Records follow. Copy every line with "edges".

Entries taken from a collection
****************

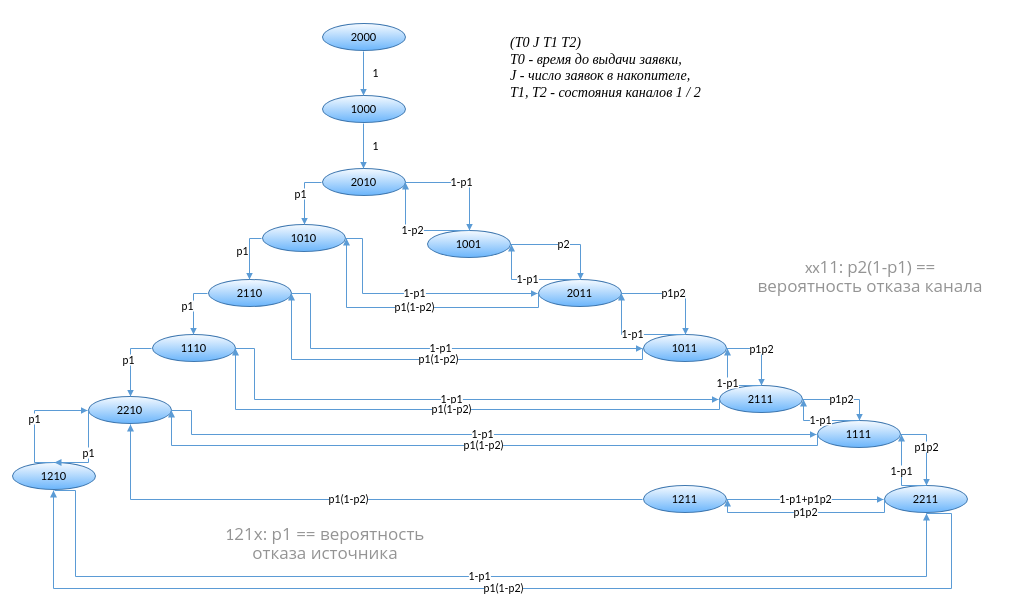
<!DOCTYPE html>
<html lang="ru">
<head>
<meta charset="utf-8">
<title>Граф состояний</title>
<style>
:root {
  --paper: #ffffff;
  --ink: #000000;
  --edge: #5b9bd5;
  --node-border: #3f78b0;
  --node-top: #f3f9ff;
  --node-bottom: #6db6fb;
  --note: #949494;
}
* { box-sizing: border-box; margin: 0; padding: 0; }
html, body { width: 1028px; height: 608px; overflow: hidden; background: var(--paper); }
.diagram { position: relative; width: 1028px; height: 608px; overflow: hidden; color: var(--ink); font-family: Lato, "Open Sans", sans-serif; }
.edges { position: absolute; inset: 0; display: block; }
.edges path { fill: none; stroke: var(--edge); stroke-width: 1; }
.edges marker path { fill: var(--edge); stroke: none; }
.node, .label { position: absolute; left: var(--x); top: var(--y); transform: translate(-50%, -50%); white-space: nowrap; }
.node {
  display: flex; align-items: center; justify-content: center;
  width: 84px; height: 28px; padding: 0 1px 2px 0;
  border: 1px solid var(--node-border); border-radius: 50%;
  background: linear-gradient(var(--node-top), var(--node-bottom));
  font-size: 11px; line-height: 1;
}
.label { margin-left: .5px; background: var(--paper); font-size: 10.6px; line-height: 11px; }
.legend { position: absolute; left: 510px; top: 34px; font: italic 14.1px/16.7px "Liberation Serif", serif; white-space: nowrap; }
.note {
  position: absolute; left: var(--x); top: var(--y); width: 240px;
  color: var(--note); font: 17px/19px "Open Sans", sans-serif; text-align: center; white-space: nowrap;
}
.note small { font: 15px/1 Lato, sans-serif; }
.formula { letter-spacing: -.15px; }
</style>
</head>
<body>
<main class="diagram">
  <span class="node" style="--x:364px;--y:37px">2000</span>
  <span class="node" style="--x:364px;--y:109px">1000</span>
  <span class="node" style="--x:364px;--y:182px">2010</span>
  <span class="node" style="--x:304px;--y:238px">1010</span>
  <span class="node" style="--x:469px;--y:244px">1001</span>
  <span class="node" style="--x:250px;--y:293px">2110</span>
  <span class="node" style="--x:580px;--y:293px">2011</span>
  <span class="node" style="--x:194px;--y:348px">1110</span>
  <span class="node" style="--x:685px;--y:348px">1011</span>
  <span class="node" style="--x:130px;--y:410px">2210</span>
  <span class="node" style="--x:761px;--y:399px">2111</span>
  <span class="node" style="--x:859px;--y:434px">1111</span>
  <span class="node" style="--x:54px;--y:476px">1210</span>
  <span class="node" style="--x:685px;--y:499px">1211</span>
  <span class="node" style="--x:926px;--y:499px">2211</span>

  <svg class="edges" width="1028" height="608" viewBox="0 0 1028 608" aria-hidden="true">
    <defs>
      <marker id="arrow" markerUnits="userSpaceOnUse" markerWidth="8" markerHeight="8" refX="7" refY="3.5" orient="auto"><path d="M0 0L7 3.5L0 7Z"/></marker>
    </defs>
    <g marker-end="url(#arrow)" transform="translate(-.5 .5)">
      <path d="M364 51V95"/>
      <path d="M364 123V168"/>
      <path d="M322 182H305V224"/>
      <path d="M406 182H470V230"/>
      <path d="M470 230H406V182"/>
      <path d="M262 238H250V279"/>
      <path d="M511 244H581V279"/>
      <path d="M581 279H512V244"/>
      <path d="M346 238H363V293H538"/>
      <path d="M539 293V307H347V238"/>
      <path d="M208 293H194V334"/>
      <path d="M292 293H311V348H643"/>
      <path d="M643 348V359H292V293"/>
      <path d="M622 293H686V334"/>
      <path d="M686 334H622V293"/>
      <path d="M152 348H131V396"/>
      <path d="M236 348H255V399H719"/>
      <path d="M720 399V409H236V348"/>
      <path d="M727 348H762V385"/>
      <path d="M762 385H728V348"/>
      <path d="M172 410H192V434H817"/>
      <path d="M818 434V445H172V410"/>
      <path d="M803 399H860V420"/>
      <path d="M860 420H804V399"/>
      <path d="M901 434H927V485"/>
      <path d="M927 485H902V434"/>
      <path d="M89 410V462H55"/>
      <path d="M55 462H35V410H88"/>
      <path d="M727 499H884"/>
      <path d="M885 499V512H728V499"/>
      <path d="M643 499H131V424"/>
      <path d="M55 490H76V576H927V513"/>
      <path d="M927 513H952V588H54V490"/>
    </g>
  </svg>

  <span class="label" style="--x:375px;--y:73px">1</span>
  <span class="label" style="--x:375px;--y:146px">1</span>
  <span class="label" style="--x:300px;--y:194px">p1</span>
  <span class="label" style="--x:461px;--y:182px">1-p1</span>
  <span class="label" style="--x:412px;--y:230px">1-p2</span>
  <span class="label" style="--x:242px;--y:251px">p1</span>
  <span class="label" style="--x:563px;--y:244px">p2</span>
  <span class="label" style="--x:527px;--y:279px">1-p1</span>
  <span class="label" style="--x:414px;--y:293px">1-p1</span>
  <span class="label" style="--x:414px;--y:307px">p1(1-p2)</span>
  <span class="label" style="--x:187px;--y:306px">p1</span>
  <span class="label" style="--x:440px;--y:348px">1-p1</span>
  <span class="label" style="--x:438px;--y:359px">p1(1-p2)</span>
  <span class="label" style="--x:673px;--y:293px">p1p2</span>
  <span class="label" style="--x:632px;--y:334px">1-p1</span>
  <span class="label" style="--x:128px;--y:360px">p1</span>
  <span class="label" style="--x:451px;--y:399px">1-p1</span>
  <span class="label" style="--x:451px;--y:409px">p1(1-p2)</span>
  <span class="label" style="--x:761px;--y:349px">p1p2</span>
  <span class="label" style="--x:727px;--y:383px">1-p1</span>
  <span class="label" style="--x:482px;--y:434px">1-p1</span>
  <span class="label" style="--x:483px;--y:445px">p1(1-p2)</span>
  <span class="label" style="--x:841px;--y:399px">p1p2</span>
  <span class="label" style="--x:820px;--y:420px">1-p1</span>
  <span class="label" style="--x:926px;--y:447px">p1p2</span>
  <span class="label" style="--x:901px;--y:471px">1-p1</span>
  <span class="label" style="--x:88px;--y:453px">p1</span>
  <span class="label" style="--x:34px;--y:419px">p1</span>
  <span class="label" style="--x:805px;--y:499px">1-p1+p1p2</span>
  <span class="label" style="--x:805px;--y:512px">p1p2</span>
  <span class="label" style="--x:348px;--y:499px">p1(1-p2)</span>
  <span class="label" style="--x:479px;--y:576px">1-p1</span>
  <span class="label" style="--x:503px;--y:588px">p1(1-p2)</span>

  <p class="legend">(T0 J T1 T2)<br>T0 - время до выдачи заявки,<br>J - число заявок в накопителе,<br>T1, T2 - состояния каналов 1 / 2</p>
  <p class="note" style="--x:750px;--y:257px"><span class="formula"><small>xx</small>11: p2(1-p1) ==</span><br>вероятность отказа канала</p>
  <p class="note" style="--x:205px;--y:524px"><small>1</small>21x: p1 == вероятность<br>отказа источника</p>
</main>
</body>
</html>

****************

(Response to this exercise)
.edges { position: absolute; inset: 0; display: block; }
.edges path { fill: none; stroke: var(--edge); stroke-width: 1; }
.edges marker path { fill: var(--edge); stroke: none; }
  <svg class="edges" width="1028" height="608" viewBox="0 0 1028 608" aria-hidden="true">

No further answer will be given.